Link: The New CIO: Leading IT the Mark Schwartz Way

“As the company decides on its objectives and turns them into a definition of business value, the CIO takes this vision and works with the teams to implement these objectives thereby connecting the team to the goal and giving constant feedback on progress. The CIO is the enterprise architect and arbitrates the quality of the IT systems in the sense that they promote agility in the future. The systems could be filled with technical debt but, at any given moment, the sum of all the IT systems is an asset and has value in what it enables the company to do in the future. The value is not just in the architecture but also in the people and the processes. It’s an intangible asset that determines the company’s future revenues and costs and the CIO is responsible for ensuring the performance of that asset in the future.”
Original source: The New CIO: Leading IT the Mark Schwartz Way

Link: What Your Innovation Process Should Look Like

“Once a list of innovation ideas has been refined by curation, it needs to be prioritized. One of the quickest ways to sort innovation ideas is to use the McKinsey Three Horizons Model. Horizon 1 ideas provide continuous innovation to a company’s existing business model and core capabilities. Horizon 2 ideas extend a company’s existing business model and core capabilities to new customers, markets or targets. Horizon 3 is the creation of new capabilities to take advantage of or respond to disruptive opportunities or disruption. We’d add a new category, Horizon 0, which refers to graveyards ideas that are not viable or feasible.”
Original source: What Your Innovation Process Should Look Like

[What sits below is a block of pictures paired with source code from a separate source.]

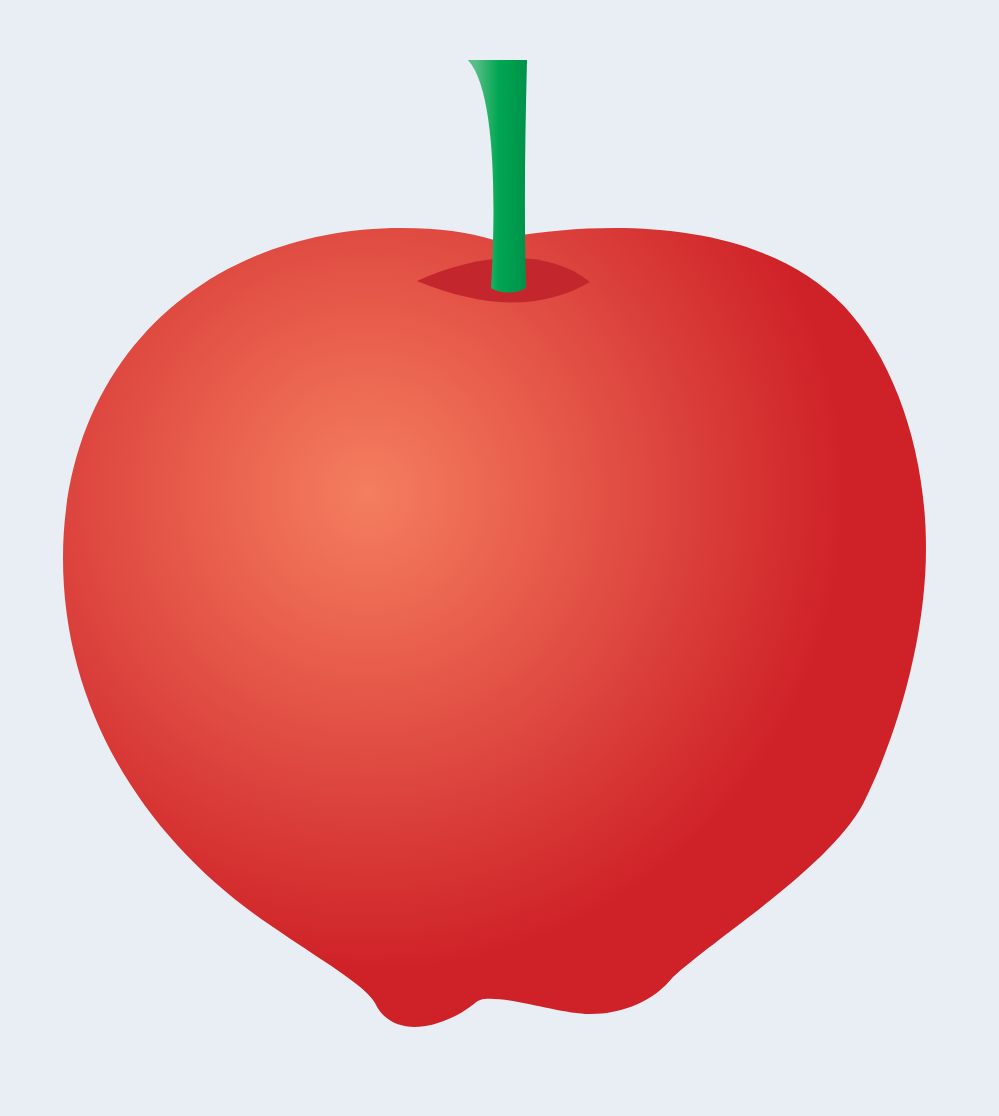
<!DOCTYPE html>
<html lang="en">
<head>
<meta charset="utf-8">
<title>Red apple</title>
<style>
  :root {
    --backdrop: #e8eef3;
    --skin-glow: #f47e5f;
    --skin-warm: #ea624e;
    --skin-mid: #dd463f;
    --skin-deep: #cf2228;
    --hollow: #c3272d;
    --stem-light: #58be86;
    --stem: #00a651;
    --stem-dark: #00924a;
  }
  html, body { margin: 0; height: 100%; overflow: hidden; background: var(--backdrop); }
  .apple { display: block; width: 999px; height: 1116px; }
  .skin { fill: url(#skin-shade); }
  .hollow { fill: var(--hollow); }
  .stem { fill: url(#stem-shade); }
  .glow { stop-color: var(--skin-glow); }
  .warm { stop-color: var(--skin-warm); }
  .mid { stop-color: var(--skin-mid); }
  .deep { stop-color: var(--skin-deep); }
  .stem-light { stop-color: var(--stem-light); }
  .stem-main { stop-color: var(--stem); }
  .stem-dark { stop-color: var(--stem-dark); }
</style>
</head>
<body>
<svg class="apple" viewBox="0 0 999 1116" role="img" aria-label="Red apple with a green stem">
  <defs>
    <radialGradient id="skin-shade" gradientUnits="userSpaceOnUse" cx="368" cy="494" r="476">
      <stop class="glow" offset="0"/>
      <stop class="warm" offset=".31"/>
      <stop class="mid" offset=".61"/>
      <stop class="deep" offset="1"/>
    </radialGradient>
    <linearGradient id="stem-shade" gradientUnits="userSpaceOnUse" x1="468" y1="0" x2="527" y2="0">
      <stop class="stem-light" offset="0"/>
      <stop class="stem-light" offset=".12"/>
      <stop class="stem-main" offset=".52"/>
      <stop class="stem-dark" offset="1"/>
    </linearGradient>
  </defs>
  <path class="skin" d="M509 237 C624 218 765 224 844 306 C896 362 926 454 926 548 C926 634 899 732 863 804 C829 867 718 936 673 977 C654 1001 623 1014 590 1014 C560 1014 509 996 484 999 C475 1000 474 1007 453 1017 C418 1034 387 1029 375 1003 C365 985 322 961 270 925 C147 842 63 712 63 558 C63 360 206 228 402 228 C439 228 468 232 494 240 Z"/>
  <path class="hollow" d="M417 281 C484 250 550 250 590 282 C543 309 488 310 417 281 Z"/>
  <path class="stem" d="M468 60 H527 C525 140 524 215 526 288 C516 294 501 294 491 288 C495 220 498 93 468 60 Z"/>
</svg>
</body>
</html>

Link: How to make innovation programs deliver more than coffee cups

‘“a lack of connection between innovation teams and their parent organization. Teams form/and are taught outside of their parent organization because innovation is disconnected from other activities. This meant that when teams went back to their home organization, they found that execution of existing priorities took precedence. They returned speaking a foreign language (What’s a pivot? Minimum viable what?) to their colleagues and bosses who are rewarded on execution-based metrics. Further, as budgets are planned out years in advance, their organization had no slack for “good ideas.” As a result, there was no way to finish and deploy whatever innovative prototypes the innovators had developed – even ones that have been validated.”’
Original source: How to make innovation programs deliver more than coffee cups

Link: Revenge of the PMO

‘But it’s just a marketing strategy. Mostly they just redefine the meaning of these terms to obscure their purposes. An Epic becomes a “mini business case;” the concept of governance sounds less onerous when called “lean governance;” and program management might cause less angst when positioned as “agile program management.” The constant talk of iterations and agile obscures the reality that these “Agile Release Trains” are mostly happening every 10 weeks.’
Original source: Revenge of the PMO

Link: The Travel Industry’s Data Dilemma: Turning Insights into Action

“Further complicating matters, a large amount of customer data still lives in departmental silos, with sales, marketing, and customer service each supplying separate customer experiences. Those databases can easily grow stale or become inconsistent, since customer information owned by one department is often not shared with others. Keeping it up to date is an even more formidable task –– even a monthly update isn’t always frequent enough to keep up with the important life changes that can impact marketing decisions.”
Original source: The Travel Industry’s Data Dilemma: Turning Insights into Action